NAMING A NUMBER
It’s easy to come up with a number for the actual costs of your medical care. Doctors’ bills are black and white. “When trying to determine what value to seek in a personal injury lawsuit, I take into account the degree and severity of the client’s pain. Everybody is different and experiences pain differently. I must fully evaluate how the injury has affected the client and also keep in mind how the jury will relate,” Brad says.
While there is no formula and certainly no standardized calculation for pain and suffering, attorneys use a system to calculate the economic and general damages associated with a settlement. The two most common are the multiplier method and the per diem approach.
The multiplier method is a process by which an actuary takes a client’s economic damages (such as lost wages and medical bills) and multiples them by a number as small as 1.5 and as large as five. An actuary might multiply the number by five in the case of gross negligence but will use a smaller number if the injuries are not as serious. Other factors that affect the multiplier are your likelihood for a speedy and complete recovery as well as the impact on your daily activities. The multiplier method is the most common form of calculating general damages because it is the same process most insurance companies use.
Less common is the “per diem” method of calculating pain and suffering. This process gets its name from the Latin phrase meaning “each day.” It relies on demanding a certain dollar amount for every day you experience pain as a result of your accident.
Lawyers often disagree on the appropriate way to set a dollar amount for each day of suffering. If you miss a significant amount of work as the result of your accident, the best approach may be to use your daily earnings as a starting point. This method is fine for clear-cut cases, but when it comes to long-term pain, permanently disabling injuries, or inability to earn an income, this calculation is not effective.
THE HUMAN FACTOR
In a case, there are many considerations when a judge/jury may award a client compensation for his or her pain and suffering. They may include:
- The amount and duration of the pain you suffered
- The disruption of your daily life
- Recklessness or negligence on the part of the responsible party
- Added stress and worry
- Loss of consortium or missing out on benefits of a family relationship
- Loss of enjoyment due to long-term effects from the injury
- Emotional turmoil
“There are three roadblocks that I commonly run into during trial: Jurors, insurance adjustors and objective findings.
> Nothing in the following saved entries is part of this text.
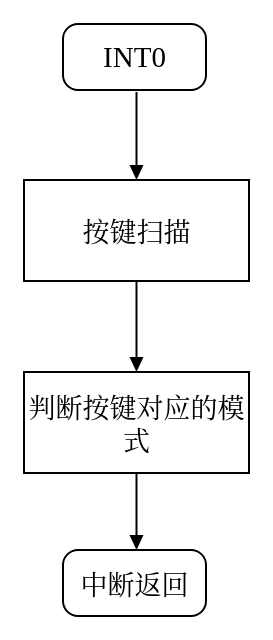
<!DOCTYPE html>
<html lang="zh-CN">
<head>
<meta charset="utf-8">
<title>INT0 中断流程图</title>
<style>
:root { --ink: #000; --paper: #fff; }
* { box-sizing: border-box; margin: 0; }
html, body { width: 273px; height: 640px; overflow: hidden; background: var(--paper); }
.flowchart {
  position: relative;
  width: 273px;
  height: 640px;
  color: var(--ink);
  font: 400 27px/33px "Noto Serif CJK SC", "Noto Serif", serif;
}
.connectors { position: absolute; left: 0; top: 0; display: block; }
.node {
  position: absolute;
  display: flex;
  align-items: center;
  justify-content: center;
  text-align: center;
  white-space: nowrap;
  border: 2px solid var(--ink);
  background: var(--paper);
}
.terminal { left: 62px; width: 145px; height: 68px; border-radius: 16px; }
.process { left: 23px; width: 227px; height: 103px; }
.start { top: 23px; font-family: "Liberation Serif", "Noto Serif", serif; font-size: 29px; }
.scan { top: 179px; }
.decide { top: 371px; }
.return { top: 549px; }
</style>
</head>
<body>
<main class="flowchart">
  <svg class="connectors" width="273" height="640" viewBox="0 0 273 640" aria-hidden="true">
    <defs>
      <polygon id="arrowhead" points="-7,-15 7,-15 0,0"/>
    </defs>
    <g stroke="var(--ink)" stroke-width="2">
      <line x1="136.5" y1="92" x2="136.5" y2="168"/>
      <line x1="136.5" y1="282" x2="136.5" y2="360"/>
      <line x1="136.5" y1="474" x2="136.5" y2="538"/>
    </g>
    <g fill="var(--ink)">
      <use href="#arrowhead" x="136.5" y="180"/>
      <use href="#arrowhead" x="136.5" y="372"/>
      <use href="#arrowhead" x="136.5" y="550"/>
    </g>
  </svg>
  <div class="node terminal start">INT0</div>
  <div class="node process scan">按键扫描</div>
  <div class="node process decide"><p>判断按键对应的模<br>式</p></div>
  <div class="node terminal return">中断返回</div>
</main>
</body>
</html>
It’s often difficult to convince a jury about the degree of pain and suffering, especially if they have a preconceived notion that mental anguish isn’t a real thing. Most insurance adjustors understand that, therefore the settlement offers are tempered based on that fact. When clients fail to document EVERYTHING, it also creates a problem. They need to be keeping track of every doctor or counselor visit and what medications they are taking,” Brad says.
In addition to medical records, Brad stresses the importance of keeping a diary. “You need to document what you are going through on a day-to-day basis. I will often include loved ones in a case so they can describe what they have observed in how the injury has affected the client’s everyday life.”
There is no certainty or guarantee that a client will get an amount they think they deserve for his or her pain. It is the jury’s job (or the judge if there is no jury) to determine what is fair, which is often based on their own life experiences. This subjectivity means that damages can vary greatly from case to case even if the underlying injury is the same.
pain and suffering
n. the physical and mental distress suffered from an injury, including actual broken bones and internal ruptures, but also the aches, pain, temporary and permanent limitations on activity, potential shortening of life, depression and embarrassment from scarring, all of which are part of the "general damages" recoverable by someone injured by another's negligence or intentional attack.